:: RECORDS SHOWN ::
______________________________

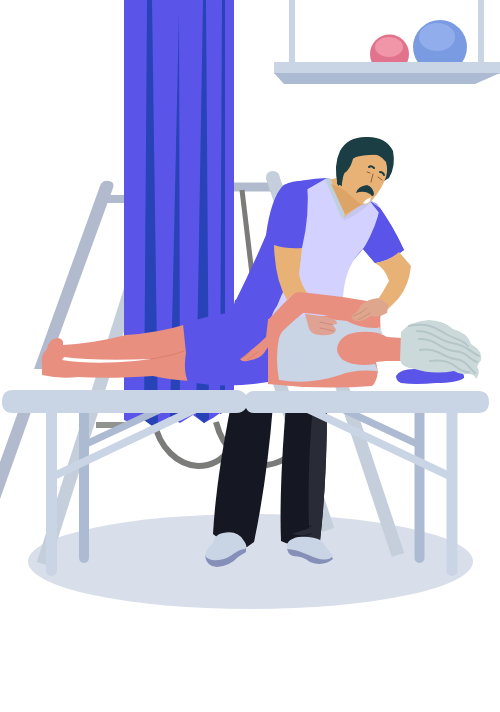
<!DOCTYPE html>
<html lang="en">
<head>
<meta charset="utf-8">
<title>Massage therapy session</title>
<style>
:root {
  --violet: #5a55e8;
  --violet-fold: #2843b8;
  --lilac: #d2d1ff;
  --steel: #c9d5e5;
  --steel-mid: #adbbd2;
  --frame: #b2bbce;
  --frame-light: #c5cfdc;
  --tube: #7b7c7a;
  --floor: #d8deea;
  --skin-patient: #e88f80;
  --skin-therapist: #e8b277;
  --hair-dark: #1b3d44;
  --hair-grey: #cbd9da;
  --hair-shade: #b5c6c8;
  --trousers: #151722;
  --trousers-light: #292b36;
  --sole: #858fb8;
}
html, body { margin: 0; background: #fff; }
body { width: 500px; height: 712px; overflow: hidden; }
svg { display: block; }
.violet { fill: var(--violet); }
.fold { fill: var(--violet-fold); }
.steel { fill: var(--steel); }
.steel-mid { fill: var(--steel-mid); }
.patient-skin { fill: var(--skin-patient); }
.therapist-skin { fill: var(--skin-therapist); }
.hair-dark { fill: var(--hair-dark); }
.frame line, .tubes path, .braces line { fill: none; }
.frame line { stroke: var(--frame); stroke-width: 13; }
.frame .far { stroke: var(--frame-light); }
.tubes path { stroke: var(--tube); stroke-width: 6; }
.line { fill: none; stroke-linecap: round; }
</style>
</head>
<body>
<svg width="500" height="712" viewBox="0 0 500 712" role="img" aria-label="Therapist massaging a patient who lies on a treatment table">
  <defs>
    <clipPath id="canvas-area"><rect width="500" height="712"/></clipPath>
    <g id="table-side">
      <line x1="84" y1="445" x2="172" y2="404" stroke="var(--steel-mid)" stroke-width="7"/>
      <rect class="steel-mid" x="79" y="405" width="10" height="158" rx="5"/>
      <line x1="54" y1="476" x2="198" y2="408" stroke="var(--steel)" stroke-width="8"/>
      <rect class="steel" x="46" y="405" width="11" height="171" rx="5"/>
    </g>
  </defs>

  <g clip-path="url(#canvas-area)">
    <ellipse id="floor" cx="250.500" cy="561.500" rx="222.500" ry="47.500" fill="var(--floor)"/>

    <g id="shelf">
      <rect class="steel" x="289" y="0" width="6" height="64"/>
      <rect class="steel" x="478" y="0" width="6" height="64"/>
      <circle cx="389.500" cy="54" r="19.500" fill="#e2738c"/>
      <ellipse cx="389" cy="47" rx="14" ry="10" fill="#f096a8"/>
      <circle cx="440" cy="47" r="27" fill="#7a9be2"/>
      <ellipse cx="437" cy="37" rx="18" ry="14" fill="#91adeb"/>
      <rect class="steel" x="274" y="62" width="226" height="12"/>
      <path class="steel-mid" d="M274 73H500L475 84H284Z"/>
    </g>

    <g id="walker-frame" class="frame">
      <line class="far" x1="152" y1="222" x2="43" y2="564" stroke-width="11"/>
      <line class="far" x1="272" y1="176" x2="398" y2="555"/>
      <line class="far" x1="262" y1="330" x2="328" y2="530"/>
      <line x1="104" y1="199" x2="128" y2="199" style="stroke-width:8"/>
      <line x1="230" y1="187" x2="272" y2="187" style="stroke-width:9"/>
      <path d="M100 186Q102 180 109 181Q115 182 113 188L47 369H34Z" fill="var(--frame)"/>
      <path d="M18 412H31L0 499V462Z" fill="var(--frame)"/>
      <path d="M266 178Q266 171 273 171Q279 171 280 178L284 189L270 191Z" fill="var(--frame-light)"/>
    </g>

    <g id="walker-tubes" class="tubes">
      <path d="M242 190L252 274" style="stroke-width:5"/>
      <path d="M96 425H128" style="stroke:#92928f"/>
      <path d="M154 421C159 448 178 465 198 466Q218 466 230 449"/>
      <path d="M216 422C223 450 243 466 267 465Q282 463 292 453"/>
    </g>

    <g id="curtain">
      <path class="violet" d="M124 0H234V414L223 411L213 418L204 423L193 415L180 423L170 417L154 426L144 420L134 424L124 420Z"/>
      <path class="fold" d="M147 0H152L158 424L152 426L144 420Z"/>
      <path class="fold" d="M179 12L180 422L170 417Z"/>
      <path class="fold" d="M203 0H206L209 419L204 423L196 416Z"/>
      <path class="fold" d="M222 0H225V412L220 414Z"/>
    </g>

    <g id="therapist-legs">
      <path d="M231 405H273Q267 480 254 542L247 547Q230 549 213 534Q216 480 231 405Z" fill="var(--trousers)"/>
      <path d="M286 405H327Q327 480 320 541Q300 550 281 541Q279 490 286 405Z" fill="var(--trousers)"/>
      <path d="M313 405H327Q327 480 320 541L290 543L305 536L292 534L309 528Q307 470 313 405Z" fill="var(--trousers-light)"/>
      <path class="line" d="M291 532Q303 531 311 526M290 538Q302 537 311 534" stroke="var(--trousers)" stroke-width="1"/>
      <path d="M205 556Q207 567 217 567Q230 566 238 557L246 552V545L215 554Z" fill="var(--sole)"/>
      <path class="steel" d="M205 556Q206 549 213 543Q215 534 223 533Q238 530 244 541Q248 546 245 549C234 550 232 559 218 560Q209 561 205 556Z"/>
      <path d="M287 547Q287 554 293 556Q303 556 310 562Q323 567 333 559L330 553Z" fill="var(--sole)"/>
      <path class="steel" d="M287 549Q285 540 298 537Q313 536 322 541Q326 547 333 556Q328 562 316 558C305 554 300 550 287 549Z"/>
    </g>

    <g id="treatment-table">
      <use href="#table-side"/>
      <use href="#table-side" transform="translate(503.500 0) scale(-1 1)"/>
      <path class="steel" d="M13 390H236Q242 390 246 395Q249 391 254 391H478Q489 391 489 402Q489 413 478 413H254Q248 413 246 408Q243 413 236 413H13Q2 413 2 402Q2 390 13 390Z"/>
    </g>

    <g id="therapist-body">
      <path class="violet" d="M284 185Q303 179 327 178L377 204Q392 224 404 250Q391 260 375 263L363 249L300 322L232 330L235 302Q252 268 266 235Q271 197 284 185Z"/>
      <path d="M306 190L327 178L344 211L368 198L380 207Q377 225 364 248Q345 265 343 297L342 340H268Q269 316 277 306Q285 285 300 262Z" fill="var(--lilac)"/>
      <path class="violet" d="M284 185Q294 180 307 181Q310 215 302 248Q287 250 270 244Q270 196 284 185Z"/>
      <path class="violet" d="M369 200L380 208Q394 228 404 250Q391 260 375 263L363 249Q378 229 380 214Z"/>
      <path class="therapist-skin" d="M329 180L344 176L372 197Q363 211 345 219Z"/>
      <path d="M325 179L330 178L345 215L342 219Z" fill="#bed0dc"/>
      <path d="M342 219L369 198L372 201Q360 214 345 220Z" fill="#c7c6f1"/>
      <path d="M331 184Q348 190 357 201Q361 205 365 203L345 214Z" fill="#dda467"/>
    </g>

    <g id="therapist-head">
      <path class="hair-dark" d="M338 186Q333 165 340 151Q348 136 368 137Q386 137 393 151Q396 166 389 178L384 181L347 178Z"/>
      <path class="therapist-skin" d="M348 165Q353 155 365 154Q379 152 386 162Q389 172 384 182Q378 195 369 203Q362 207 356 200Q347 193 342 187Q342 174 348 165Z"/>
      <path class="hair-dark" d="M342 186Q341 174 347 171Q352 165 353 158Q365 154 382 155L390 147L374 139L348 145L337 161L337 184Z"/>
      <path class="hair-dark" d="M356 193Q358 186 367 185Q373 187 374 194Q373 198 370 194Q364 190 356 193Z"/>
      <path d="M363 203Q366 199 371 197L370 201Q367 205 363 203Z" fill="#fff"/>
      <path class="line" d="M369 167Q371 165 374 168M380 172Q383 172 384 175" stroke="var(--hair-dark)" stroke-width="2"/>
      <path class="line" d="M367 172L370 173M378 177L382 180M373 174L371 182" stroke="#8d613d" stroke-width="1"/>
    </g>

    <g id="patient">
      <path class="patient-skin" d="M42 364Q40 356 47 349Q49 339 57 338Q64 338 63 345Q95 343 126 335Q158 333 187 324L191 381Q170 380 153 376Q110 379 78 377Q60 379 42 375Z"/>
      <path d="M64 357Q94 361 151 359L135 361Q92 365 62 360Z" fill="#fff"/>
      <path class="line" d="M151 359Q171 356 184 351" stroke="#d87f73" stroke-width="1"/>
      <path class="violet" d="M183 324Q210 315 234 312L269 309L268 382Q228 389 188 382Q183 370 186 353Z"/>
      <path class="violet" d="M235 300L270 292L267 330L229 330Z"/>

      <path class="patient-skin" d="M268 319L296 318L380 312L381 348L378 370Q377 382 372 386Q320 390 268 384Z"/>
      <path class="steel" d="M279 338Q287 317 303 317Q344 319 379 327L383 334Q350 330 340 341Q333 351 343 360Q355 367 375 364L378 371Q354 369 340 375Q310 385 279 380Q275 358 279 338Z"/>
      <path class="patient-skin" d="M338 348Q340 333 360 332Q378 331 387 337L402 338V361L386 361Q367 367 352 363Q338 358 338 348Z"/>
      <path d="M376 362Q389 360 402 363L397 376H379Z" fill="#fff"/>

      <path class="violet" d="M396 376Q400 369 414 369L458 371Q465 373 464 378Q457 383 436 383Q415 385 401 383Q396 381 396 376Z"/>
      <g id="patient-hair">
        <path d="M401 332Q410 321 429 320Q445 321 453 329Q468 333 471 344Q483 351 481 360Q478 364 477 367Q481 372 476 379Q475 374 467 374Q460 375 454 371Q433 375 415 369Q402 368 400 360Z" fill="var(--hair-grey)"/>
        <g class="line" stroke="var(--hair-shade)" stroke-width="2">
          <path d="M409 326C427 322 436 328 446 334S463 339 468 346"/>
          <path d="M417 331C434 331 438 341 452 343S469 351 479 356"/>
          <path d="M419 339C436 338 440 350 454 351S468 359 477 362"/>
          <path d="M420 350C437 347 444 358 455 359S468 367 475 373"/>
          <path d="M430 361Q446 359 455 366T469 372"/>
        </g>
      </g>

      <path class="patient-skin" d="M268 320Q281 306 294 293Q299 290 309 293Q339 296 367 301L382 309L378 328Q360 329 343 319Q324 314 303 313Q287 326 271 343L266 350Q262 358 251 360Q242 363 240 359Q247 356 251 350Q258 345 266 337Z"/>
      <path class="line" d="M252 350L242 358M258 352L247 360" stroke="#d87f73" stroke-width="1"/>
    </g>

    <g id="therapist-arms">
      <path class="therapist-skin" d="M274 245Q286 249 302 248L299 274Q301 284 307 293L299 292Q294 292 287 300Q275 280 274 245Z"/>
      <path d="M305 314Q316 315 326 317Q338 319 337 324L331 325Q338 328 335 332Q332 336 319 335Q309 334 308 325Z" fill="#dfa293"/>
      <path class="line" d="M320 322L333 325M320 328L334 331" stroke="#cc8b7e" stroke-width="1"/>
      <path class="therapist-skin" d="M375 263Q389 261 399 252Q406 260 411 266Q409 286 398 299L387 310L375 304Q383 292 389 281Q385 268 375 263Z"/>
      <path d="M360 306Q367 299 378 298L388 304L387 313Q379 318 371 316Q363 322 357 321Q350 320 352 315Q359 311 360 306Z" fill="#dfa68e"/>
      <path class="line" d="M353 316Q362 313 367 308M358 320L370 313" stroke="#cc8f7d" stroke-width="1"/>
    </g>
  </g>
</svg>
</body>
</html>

______________________________

In which lines of the material above does the string "canvas" occur? Copy them all.

    <clipPath id="canvas-area"><rect width="500" height="712"/></clipPath>
  <g clip-path="url(#canvas-area)">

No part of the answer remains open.